A few notes on the recipe: this dish is yummy and great for a regular old warm-weather dinner, in which case you don't need to do anything special to prepare it: make the pasta, chop the vegetables, dress generously, and toss everything together, perhaps over some baby greens.
To bring this dish to a barbecue, it's best to keep the elements (pasta, chopped vegetables, greens) separate until just before serving, to prevent general sogginess. If the pasta sits for too long in the vegetable mixture (which contains a fair amount of liquid), it can lost its al dente bite. So, here is what I suggest: make the pasta, and rinse with cold water until cool. Drizzle with some olive oil (only when cool; if hot, the pasta will tend to absorb the oil and clump a bit), and store in the fridge in a sealed zip-top bag. Chop the vegetables and dump directly into a portable food-storage container (with tight lid). Dress the vegetables, cover, and store in the fridge. Keep greens in a plastic bag, separate from other elements. Bring the whole ensemble to your barbecue, and just before everyone digs in, mix everything together in a big salad bowl.
And a few other things: The key to flavorful pasta is very generously salted pasta water. Don't be shy! Use sea salt, and add lots. Like, a couple tablespoons lots. Trust me. I prefer shells for this dish, because they are roughly the same size as the chopped vegetables. Farfalle would also be good, but I can never find a whole wheat variety. Although I suggest parsley and mint to flavor the salad, other herbs (oregano, basil, maybe dill) could be used as well. Roasted red peppers and/or kalamata olives would also be good additions, though I didn't have any on hand. Oh, and although I forgot to add the feta before photographing this dish, it was delicious. Yum!
Cookout-friendly Salad with Pasta (makes a whole bunch; can be halved)
1 lb. whole wheat pasta shells
1 can chickpeas, drained
6 small or 3 large carrots, peeled and sliced on the bias
3-4 green onions, sliced thinly
1 English cucumber, diced
~1 c. halved grape tomatoes
1 small block feta cheese, diced or crumbled
1 large handful fresh herbs, minced (I used mint and parsley)
1 tsp. dried oregano (use fresh if you have it)
2 tbs. mustard
1-2 tsp. honey
juice of 2 lemons
generous splash of sherry or white wine vinegar
plentiful olive oil
salt and pepper, to taste
baby salad greens, for serving

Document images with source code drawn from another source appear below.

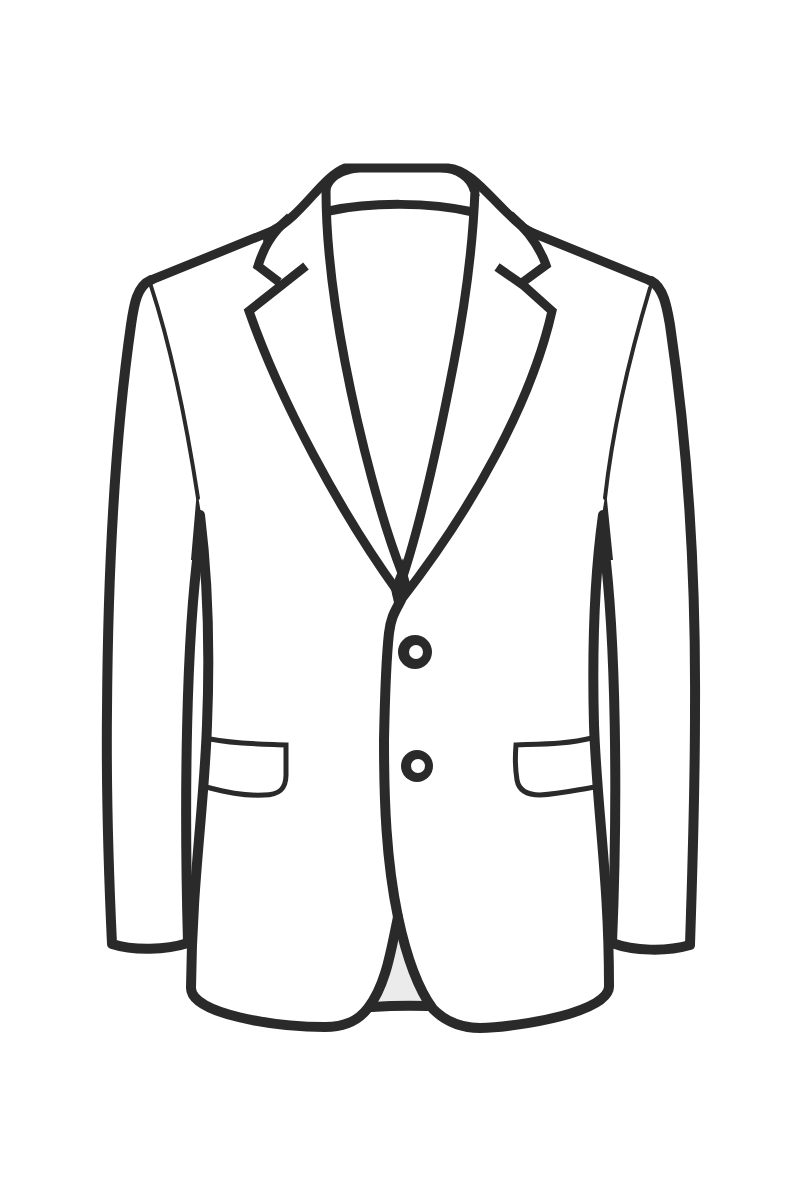
<!DOCTYPE html>
<html lang="en">
<head>
<meta charset="utf-8">
<title>Suit jacket line drawing</title>
<style>
:root { --paper: #ffffff; --ink: #2a2a2a; --lining: #ebebeb; }
html, body { margin: 0; background: var(--paper); overflow: hidden; }
svg { display: block; width: 800px; height: 1200px; }
.outline { fill: none; stroke: var(--ink); stroke-width: 10; stroke-linejoin: round; stroke-linecap: round; }
.notch { stroke-linecap: butt; stroke-linejoin: miter; stroke-width: 9; }
.neck { stroke-width: 9; }
.seam { fill: none; stroke: var(--ink); stroke-width: 4; stroke-linecap: round; }
.pocket { fill: none; stroke: var(--ink); stroke-width: 5; stroke-linejoin: miter; }
.ink { fill: var(--ink); }
.lining { fill: var(--lining); }
.hole { fill: var(--paper); }
</style>
</head>
<body>
<svg viewBox="0 0 800 1200" role="img" aria-label="Two-button suit jacket, front view">
  <rect class="hole" width="800" height="1200"/>

  <g id="vent">
    <path class="lining" d="M398 928C394 960 386 986 376 1004H428C414 982 404 952 398 928Z"/>
    <path class="outline" d="M372 1007Q400 1005 428 1006"/>
  </g>

  <g id="sleeves">
    <path class="outline" d="M151 280C137 286 134 304 131 325C116 430 108 560 107 710C106 800 109 880 112 944C134 951 166 950 188 943C184 800 186 640 199 545"/>
    <path class="outline" d="M651 281C664 288 667 308 670 325C687 440 696 570 695 710C695 800 692 880 690 945C666 952 634 951 612 943C618 800 616 640 604 545"/>
    <path class="seam" d="M151 286C172 350 186 420 198 498"/>
    <path class="seam" d="M650 288C630 355 613 425 605 498"/>
    <path class="ink" d="M197 490L191 560H209ZM606 490L595 560H613Z"/>
  </g>

  <g id="body">
    <path class="outline" d="M200 515C208 580 210 650 207 725C204 810 192 880 191 988C191 1014 275 1027 325 1027C345 1027 358 1021 368 1008C386 985 391 950 398 917"/>
    <path class="outline" d="M603 515C594 580 592 650 594 725C597 810 609 880 609 985C612 1012 520 1027 480 1028C458 1028 444 1020 433 1009C416 986 405 950 398 917C386 860 384 800 384 740C385 690 386 660 389 633C391 616 396 610 401 600"/>
  </g>

  <g id="collar">
    <path class="outline neck" d="M151 280L272 231C302 216 322 177 345 168H448C475 170 495 207 528 231L651 281"/>
    <path class="ink" d="M322 196C323 184 330 175 345 168H448C462 171 474 181 480 196L470 192C467 180 456 173 440 172H360C345 174 332 179 330 192Z"/>
    <path class="ink" d="M262 232L292 214C276 226 268 236 264 246ZM540 232L508 214C524 226 532 236 536 246Z"/>
    <path class="outline neck" d="M329 211C370 202 430 202 473 212"/>
    <path class="outline notch" d="M290 217C270 234 263 250 258 266L279 282M306 266L249 311C280 400 340 512 398 592"/>
    <path class="outline notch" d="M510 215C530 232 540 248 546 265L523 282M497 267L523 285L552 311C532 400 475 505 401 600"/>
    <path class="outline neck" d="M326 190C326 245 334 305 345 362C360 440 382 522 402 573"/>
    <path class="outline neck" d="M475 190C473 245 465 305 454 362C440 435 420 530 397 594"/>
    <path class="ink" d="M391 589L403 558L411 587L396 612Z"/>
  </g>

  <g id="pockets">
    <path class="pocket" d="M210 739C235 744 260 744 286 745V775C286 789 279 795 264 795C242 796 226 792 206 787"/>
    <path class="pocket" d="M592 738C568 744 542 744 516 745C515 757 515 768 517 780C519 791 527 795 540 795C560 794 576 790 595 787"/>
  </g>

  <g id="buttons">
    <circle class="ink" cx="415" cy="652" r="17"/>
    <circle class="hole" cx="416" cy="652" r="7"/>
    <circle class="ink" cx="417" cy="766" r="16"/>
    <circle class="hole" cx="418" cy="766" r="7"/>
  </g>
</svg>
</body>
</html>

Boil pasta in generously salted water until al dente. Drain and rinse immediately in cold water until cool to the touch. When fully cool, drizzle with olive oil and set aside in the refrigerator. In a large bowl or container, combine chopped carrots, cucumber, tomatoes, green onions, chickpeas, and herbs. Prepare dressing: mix mustard, honey, lemon juice, vinegar and a couple tablespoons of olive oil. Pour over chopped vegetables and stir to combine. Add cheese. Taste and season with salt and pepper. Add more vinegar or lemon juice if necessary. When ready to serve, combine pasta with chopped vegetables and stir to combine. Drizzle with a bit more olive oil, if desired. Serve over salad greens.